▸ **Work request**:
Scan the entries and tally the lines that include the string "class". Reply with the figure alone.

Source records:
=== Begin Enclosure ===

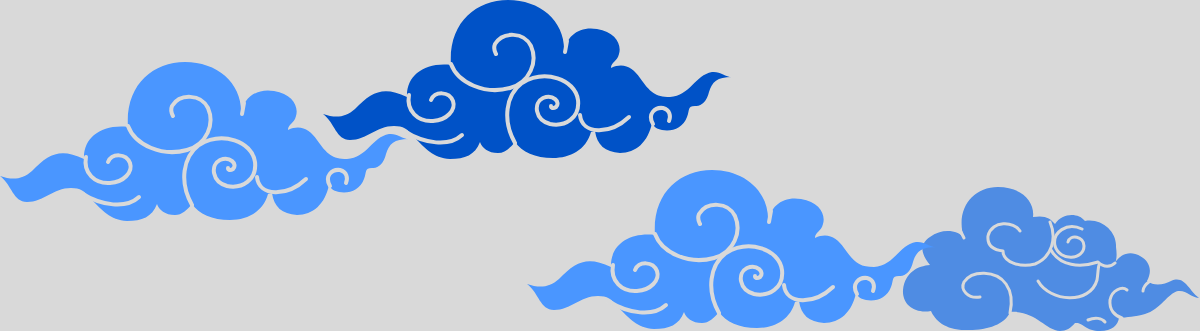
<!DOCTYPE html>
<html lang="en">
<head>
<meta charset="utf-8">
<title>Swirling clouds</title>
<style>
:root {
  --sky: #d9d9d9;
  --cloud-deep: #0052c7;
  --cloud-light: #4a96ff;
  --cloud-muted: #4f8ce3;
}
html, body { margin: 0; background: var(--sky); overflow: hidden; }
.clouds { display: block; width: 1200px; height: 331px; }
.swirls { fill: none; stroke: var(--sky); stroke-width: 4; stroke-linecap: round; stroke-linejoin: round; }
.deep { fill: var(--cloud-deep); }
.light { fill: var(--cloud-light); }
.muted { fill: var(--cloud-muted); }
.muted .swirls { stroke-width: 3; }
</style>
</head>
<body>
<svg class="clouds" viewBox="0 0 1200 331" role="img" aria-label="Four blue swirling clouds">
  <defs>
    <g id="long-cloud">
      <path d="M323 114C335 118 345 118 355 109C372 91 384 86 407 97C406 76 424 62 451 65C448 24 475 0 508 0C541 0 566 22 564 53C566 36 579 26 597 29C615 32 622 44 619 54C617 62 611 62 611 68C624 62 633 68 640 78C650 92 655 97 670 97C690 96 695 75 712 72C720 71 725 77 732 77C717 77 712 82 709 92C707 101 701 107 695 106C687 106 690 110 687 117C683 128 672 132 662 130C657 129 654 127 652 123C648 142 636 153 620 153C605 152 597 145 595 131L591 132C586 150 570 158 553 158C535 158 522 152 515 142C510 148 505 153 498 153C488 153 482 148 480 142C475 155 465 159 450 159C433 158 425 148 414 137C408 129 403 126 394 126C376 126 367 140 350 140C336 140 335 123 323 114Z"/>
      <g class="swirls">
        <path d="M409 95C406 111 418 122 433 121C447 120 456 110 453 101C449 91 435 91 431 100"/>
        <path d="M451 64C458 83 485 95 510 88C530 82 538 62 531 46C524 32 503 31 495 44C493 49 495 52 496 54"/>
        <path d="M515 143C502 120 506 95 522 83C545 69 575 79 578 100C580 118 565 127 550 124C535 120 533 103 543 98C553 94 561 102 556 107C553 109 551 108 551 106"/>
        <path d="M580 115C582 135 610 135 629 117"/>
        <path d="M653 124C647 114 655 107 663 108C670 110 671 116 669 121"/>
        <path d="M404 131C425 144 449 147 462 135"/>
        <path d="M565 52L567 41"/>
      </g>
    </g>
  </defs>

  <rect width="1200" height="331" fill="var(--sky)"/>

  <use class="deep" href="#long-cloud"/>
  <use class="light" href="#long-cloud" x="-323" y="62"/>

  <g class="muted">
    <path d="M964 238C955 210 972 187 998 187C1022 187 1035 202 1033 217C1045 215 1050 218 1055 224C1062 213 1078 212 1085 221C1102 218 1117 232 1116 247C1117 255 1117 260 1114 265C1119 254 1130 250 1140 256C1151 262 1152 272 1147 281C1155 287 1165 284 1171 281C1185 275 1188 290 1199 298C1190 297 1187 290 1178 291C1168 293 1160 310 1145 314C1135 317 1127 317 1119 318C1118 325 1112 331 1100 331C1085 331 1083 322 1075 323C1071 328 1066 331 1060 331C1045 330 1035 310 1010 312C1005 325 985 331 965 330C945 330 935 320 931 311C915 314 902 305 903 290C905 272 918 266 930 265C922 255 918 245 930 237C942 228 958 230 964 238Z"/>
    <g class="swirls">
      <path d="M1020 231C1014 221 992 220 988 236C987 246 994 250 1003 251C1003 262 1020 268 1035 264C1052 257 1057 238 1050 222"/>
      <path d="M1068 242C1070 234 1084 236 1084 246C1084 260 1060 262 1055 246C1052 232 1067 222 1082 229"/>
      <path d="M1051 250C1060 266 1080 268 1098 262C1104 268 1111 267 1115 263"/>
      <path d="M980 297C968 299 960 290 964 282C972 270 996 270 1006 284C1013 294 1012 304 1010 313"/>
      <path d="M1038 281C1050 302 1090 305 1097 280C1098 274 1098 268 1099 265"/>
      <path d="M1127 290C1122 286 1112 290 1110 300C1109 310 1115 316 1122 318"/>
      <path d="M1143 291C1143 287 1146 284 1150 281"/>
      <path d="M1088 320C1095 317 1102 318 1105 322"/>
      <path d="M964 238L961 232"/>
    </g>
  </g>

  <use class="light" href="#long-cloud" x="204" y="170"/>
</svg>
</body>
</html>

=== End Enclosure ===

▸ **Written reply**:
7